◆ Problem requirements:
Your job is to restate each entry word for word.

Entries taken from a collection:

══════════════════════════════

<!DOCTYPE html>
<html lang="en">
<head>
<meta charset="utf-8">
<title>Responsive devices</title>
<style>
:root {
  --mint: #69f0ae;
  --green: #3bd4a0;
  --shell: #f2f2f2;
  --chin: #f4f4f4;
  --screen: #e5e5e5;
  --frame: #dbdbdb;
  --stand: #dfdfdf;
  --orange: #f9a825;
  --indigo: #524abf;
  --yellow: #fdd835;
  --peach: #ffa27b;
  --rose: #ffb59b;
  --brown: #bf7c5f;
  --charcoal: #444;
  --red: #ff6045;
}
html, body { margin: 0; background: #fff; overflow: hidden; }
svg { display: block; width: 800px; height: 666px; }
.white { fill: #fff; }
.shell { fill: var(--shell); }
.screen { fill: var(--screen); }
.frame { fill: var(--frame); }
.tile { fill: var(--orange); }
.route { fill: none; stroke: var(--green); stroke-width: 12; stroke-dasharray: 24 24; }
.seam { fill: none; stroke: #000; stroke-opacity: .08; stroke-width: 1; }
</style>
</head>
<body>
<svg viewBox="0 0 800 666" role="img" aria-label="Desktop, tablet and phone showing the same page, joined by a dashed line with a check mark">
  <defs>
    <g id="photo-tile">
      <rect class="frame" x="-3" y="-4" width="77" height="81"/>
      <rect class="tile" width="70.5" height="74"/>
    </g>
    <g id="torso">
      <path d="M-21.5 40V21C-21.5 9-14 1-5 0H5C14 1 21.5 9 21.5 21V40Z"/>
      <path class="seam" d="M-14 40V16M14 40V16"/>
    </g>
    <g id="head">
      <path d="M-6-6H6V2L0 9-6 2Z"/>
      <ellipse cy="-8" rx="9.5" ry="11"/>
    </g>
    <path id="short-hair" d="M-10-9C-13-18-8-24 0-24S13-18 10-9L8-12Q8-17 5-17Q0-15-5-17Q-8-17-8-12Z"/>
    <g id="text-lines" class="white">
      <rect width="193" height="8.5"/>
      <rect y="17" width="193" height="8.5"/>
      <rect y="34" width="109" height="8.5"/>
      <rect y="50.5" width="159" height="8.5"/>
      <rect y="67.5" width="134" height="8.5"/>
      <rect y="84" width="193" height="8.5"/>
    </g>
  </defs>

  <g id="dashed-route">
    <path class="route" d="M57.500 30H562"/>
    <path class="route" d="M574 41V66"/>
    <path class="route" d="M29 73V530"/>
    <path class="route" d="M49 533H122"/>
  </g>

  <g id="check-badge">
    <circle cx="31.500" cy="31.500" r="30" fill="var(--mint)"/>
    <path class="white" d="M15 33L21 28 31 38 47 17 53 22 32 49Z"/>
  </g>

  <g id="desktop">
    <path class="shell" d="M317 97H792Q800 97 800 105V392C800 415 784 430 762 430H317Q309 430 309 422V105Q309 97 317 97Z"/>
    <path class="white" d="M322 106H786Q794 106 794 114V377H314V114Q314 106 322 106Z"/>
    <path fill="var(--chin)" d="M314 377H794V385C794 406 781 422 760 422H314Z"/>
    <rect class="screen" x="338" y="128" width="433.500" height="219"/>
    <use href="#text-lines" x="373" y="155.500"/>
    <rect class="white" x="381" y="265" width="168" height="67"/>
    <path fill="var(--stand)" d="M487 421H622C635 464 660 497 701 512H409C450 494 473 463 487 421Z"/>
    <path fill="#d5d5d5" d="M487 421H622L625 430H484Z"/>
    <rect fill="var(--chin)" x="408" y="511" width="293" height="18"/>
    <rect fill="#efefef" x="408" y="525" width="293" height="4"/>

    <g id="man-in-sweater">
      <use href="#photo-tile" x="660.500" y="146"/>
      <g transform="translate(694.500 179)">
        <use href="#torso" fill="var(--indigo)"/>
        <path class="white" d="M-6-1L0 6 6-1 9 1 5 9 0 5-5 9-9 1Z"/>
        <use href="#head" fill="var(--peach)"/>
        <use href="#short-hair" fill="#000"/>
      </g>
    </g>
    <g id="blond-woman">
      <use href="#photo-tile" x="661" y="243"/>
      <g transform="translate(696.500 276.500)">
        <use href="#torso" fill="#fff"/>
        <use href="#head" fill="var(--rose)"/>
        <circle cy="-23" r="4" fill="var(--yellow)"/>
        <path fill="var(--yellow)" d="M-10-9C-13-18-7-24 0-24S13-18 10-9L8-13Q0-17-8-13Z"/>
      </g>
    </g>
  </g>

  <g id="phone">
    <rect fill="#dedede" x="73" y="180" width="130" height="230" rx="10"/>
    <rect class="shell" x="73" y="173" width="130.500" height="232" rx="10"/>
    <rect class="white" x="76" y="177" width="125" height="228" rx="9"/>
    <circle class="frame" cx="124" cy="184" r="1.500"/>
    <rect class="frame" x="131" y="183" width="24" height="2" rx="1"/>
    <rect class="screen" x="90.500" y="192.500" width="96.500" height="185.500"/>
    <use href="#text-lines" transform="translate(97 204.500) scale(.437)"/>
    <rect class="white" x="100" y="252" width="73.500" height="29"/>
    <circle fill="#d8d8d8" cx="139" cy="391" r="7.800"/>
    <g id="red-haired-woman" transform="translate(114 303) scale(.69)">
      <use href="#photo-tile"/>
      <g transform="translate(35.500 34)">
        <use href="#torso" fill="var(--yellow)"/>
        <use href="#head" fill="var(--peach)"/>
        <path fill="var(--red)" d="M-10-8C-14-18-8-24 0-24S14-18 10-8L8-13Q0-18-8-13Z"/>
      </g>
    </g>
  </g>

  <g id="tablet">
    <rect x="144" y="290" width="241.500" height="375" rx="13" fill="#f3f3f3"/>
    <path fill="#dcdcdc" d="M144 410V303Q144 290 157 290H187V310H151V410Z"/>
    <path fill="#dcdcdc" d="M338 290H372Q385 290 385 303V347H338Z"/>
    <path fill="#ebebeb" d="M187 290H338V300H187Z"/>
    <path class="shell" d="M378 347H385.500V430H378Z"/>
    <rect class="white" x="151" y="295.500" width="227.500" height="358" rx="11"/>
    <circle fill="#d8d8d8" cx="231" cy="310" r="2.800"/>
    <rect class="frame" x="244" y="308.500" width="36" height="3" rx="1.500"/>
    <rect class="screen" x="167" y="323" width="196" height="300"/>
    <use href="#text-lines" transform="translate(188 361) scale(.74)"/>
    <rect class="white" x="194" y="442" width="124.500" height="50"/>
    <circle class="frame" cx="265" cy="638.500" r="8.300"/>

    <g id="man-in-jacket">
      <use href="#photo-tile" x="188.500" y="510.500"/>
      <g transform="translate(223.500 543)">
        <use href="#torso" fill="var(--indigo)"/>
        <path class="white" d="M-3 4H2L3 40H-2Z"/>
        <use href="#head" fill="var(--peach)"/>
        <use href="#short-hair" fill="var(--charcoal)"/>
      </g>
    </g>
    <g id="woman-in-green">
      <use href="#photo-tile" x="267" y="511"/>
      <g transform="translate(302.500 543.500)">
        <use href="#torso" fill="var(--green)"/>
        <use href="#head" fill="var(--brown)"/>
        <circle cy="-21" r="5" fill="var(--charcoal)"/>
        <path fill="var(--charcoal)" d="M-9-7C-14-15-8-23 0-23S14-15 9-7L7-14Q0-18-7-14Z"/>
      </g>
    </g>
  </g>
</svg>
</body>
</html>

══════════════════════════════

◆ Result below:
<!DOCTYPE html>
<html lang="en">
<head>
<meta charset="utf-8">
<title>Responsive devices</title>
<style>
:root {
  --mint: #69f0ae;
  --green: #3bd4a0;
  --shell: #f2f2f2;
  --chin: #f4f4f4;
  --screen: #e5e5e5;
  --frame: #dbdbdb;
  --stand: #dfdfdf;
  --orange: #f9a825;
  --indigo: #524abf;
  --yellow: #fdd835;
  --peach: #ffa27b;
  --rose: #ffb59b;
  --brown: #bf7c5f;
  --charcoal: #444;
  --red: #ff6045;
}
html, body { margin: 0; background: #fff; overflow: hidden; }
svg { display: block; width: 800px; height: 666px; }
.white { fill: #fff; }
.shell { fill: var(--shell); }
.screen { fill: var(--screen); }
.frame { fill: var(--frame); }
.tile { fill: var(--orange); }
.route { fill: none; stroke: var(--green); stroke-width: 12; stroke-dasharray: 24 24; }
.seam { fill: none; stroke: #000; stroke-opacity: .08; stroke-width: 1; }
</style>
</head>
<body>
<svg viewBox="0 0 800 666" role="img" aria-label="Desktop, tablet and phone showing the same page, joined by a dashed line with a check mark">
  <defs>
    <g id="photo-tile">
      <rect class="frame" x="-3" y="-4" width="77" height="81"/>
      <rect class="tile" width="70.5" height="74"/>
    </g>
    <g id="torso">
      <path d="M-21.5 40V21C-21.5 9-14 1-5 0H5C14 1 21.5 9 21.5 21V40Z"/>
      <path class="seam" d="M-14 40V16M14 40V16"/>
    </g>
    <g id="head">
      <path d="M-6-6H6V2L0 9-6 2Z"/>
      <ellipse cy="-8" rx="9.5" ry="11"/>
    </g>
    <path id="short-hair" d="M-10-9C-13-18-8-24 0-24S13-18 10-9L8-12Q8-17 5-17Q0-15-5-17Q-8-17-8-12Z"/>
    <g id="text-lines" class="white">
      <rect width="193" height="8.5"/>
      <rect y="17" width="193" height="8.5"/>
      <rect y="34" width="109" height="8.5"/>
      <rect y="50.5" width="159" height="8.5"/>
      <rect y="67.5" width="134" height="8.5"/>
      <rect y="84" width="193" height="8.5"/>
    </g>
  </defs>

  <g id="dashed-route">
    <path class="route" d="M57.500 30H562"/>
    <path class="route" d="M574 41V66"/>
    <path class="route" d="M29 73V530"/>
    <path class="route" d="M49 533H122"/>
  </g>

  <g id="check-badge">
    <circle cx="31.500" cy="31.500" r="30" fill="var(--mint)"/>
    <path class="white" d="M15 33L21 28 31 38 47 17 53 22 32 49Z"/>
  </g>

  <g id="desktop">
    <path class="shell" d="M317 97H792Q800 97 800 105V392C800 415 784 430 762 430H317Q309 430 309 422V105Q309 97 317 97Z"/>
    <path class="white" d="M322 106H786Q794 106 794 114V377H314V114Q314 106 322 106Z"/>
    <path fill="var(--chin)" d="M314 377H794V385C794 406 781 422 760 422H314Z"/>
    <rect class="screen" x="338" y="128" width="433.500" height="219"/>
    <use href="#text-lines" x="373" y="155.500"/>
    <rect class="white" x="381" y="265" width="168" height="67"/>
    <path fill="var(--stand)" d="M487 421H622C635 464 660 497 701 512H409C450 494 473 463 487 421Z"/>
    <path fill="#d5d5d5" d="M487 421H622L625 430H484Z"/>
    <rect fill="var(--chin)" x="408" y="511" width="293" height="18"/>
    <rect fill="#efefef" x="408" y="525" width="293" height="4"/>

    <g id="man-in-sweater">
      <use href="#photo-tile" x="660.500" y="146"/>
      <g transform="translate(694.500 179)">
        <use href="#torso" fill="var(--indigo)"/>
        <path class="white" d="M-6-1L0 6 6-1 9 1 5 9 0 5-5 9-9 1Z"/>
        <use href="#head" fill="var(--peach)"/>
        <use href="#short-hair" fill="#000"/>
      </g>
    </g>
    <g id="blond-woman">
      <use href="#photo-tile" x="661" y="243"/>
      <g transform="translate(696.500 276.500)">
        <use href="#torso" fill="#fff"/>
        <use href="#head" fill="var(--rose)"/>
        <circle cy="-23" r="4" fill="var(--yellow)"/>
        <path fill="var(--yellow)" d="M-10-9C-13-18-7-24 0-24S13-18 10-9L8-13Q0-17-8-13Z"/>
      </g>
    </g>
  </g>

  <g id="phone">
    <rect fill="#dedede" x="73" y="180" width="130" height="230" rx="10"/>
    <rect class="shell" x="73" y="173" width="130.500" height="232" rx="10"/>
    <rect class="white" x="76" y="177" width="125" height="228" rx="9"/>
    <circle class="frame" cx="124" cy="184" r="1.500"/>
    <rect class="frame" x="131" y="183" width="24" height="2" rx="1"/>
    <rect class="screen" x="90.500" y="192.500" width="96.500" height="185.500"/>
    <use href="#text-lines" transform="translate(97 204.500) scale(.437)"/>
    <rect class="white" x="100" y="252" width="73.500" height="29"/>
    <circle fill="#d8d8d8" cx="139" cy="391" r="7.800"/>
    <g id="red-haired-woman" transform="translate(114 303) scale(.69)">
      <use href="#photo-tile"/>
      <g transform="translate(35.500 34)">
        <use href="#torso" fill="var(--yellow)"/>
        <use href="#head" fill="var(--peach)"/>
        <path fill="var(--red)" d="M-10-8C-14-18-8-24 0-24S14-18 10-8L8-13Q0-18-8-13Z"/>
      </g>
    </g>
  </g>

  <g id="tablet">
    <rect x="144" y="290" width="241.500" height="375" rx="13" fill="#f3f3f3"/>
    <path fill="#dcdcdc" d="M144 410V303Q144 290 157 290H187V310H151V410Z"/>
    <path fill="#dcdcdc" d="M338 290H372Q385 290 385 303V347H338Z"/>
    <path fill="#ebebeb" d="M187 290H338V300H187Z"/>
    <path class="shell" d="M378 347H385.500V430H378Z"/>
    <rect class="white" x="151" y="295.500" width="227.500" height="358" rx="11"/>
    <circle fill="#d8d8d8" cx="231" cy="310" r="2.800"/>
    <rect class="frame" x="244" y="308.500" width="36" height="3" rx="1.500"/>
    <rect class="screen" x="167" y="323" width="196" height="300"/>
    <use href="#text-lines" transform="translate(188 361) scale(.74)"/>
    <rect class="white" x="194" y="442" width="124.500" height="50"/>
    <circle class="frame" cx="265" cy="638.500" r="8.300"/>

    <g id="man-in-jacket">
      <use href="#photo-tile" x="188.500" y="510.500"/>
      <g transform="translate(223.500 543)">
        <use href="#torso" fill="var(--indigo)"/>
        <path class="white" d="M-3 4H2L3 40H-2Z"/>
        <use href="#head" fill="var(--peach)"/>
        <use href="#short-hair" fill="var(--charcoal)"/>
      </g>
    </g>
    <g id="woman-in-green">
      <use href="#photo-tile" x="267" y="511"/>
      <g transform="translate(302.500 543.500)">
        <use href="#torso" fill="var(--green)"/>
        <use href="#head" fill="var(--brown)"/>
        <circle cy="-21" r="5" fill="var(--charcoal)"/>
        <path fill="var(--charcoal)" d="M-9-7C-14-15-8-23 0-23S14-15 9-7L7-14Q0-18-7-14Z"/>
      </g>
    </g>
  </g>
</svg>
</body>
</html>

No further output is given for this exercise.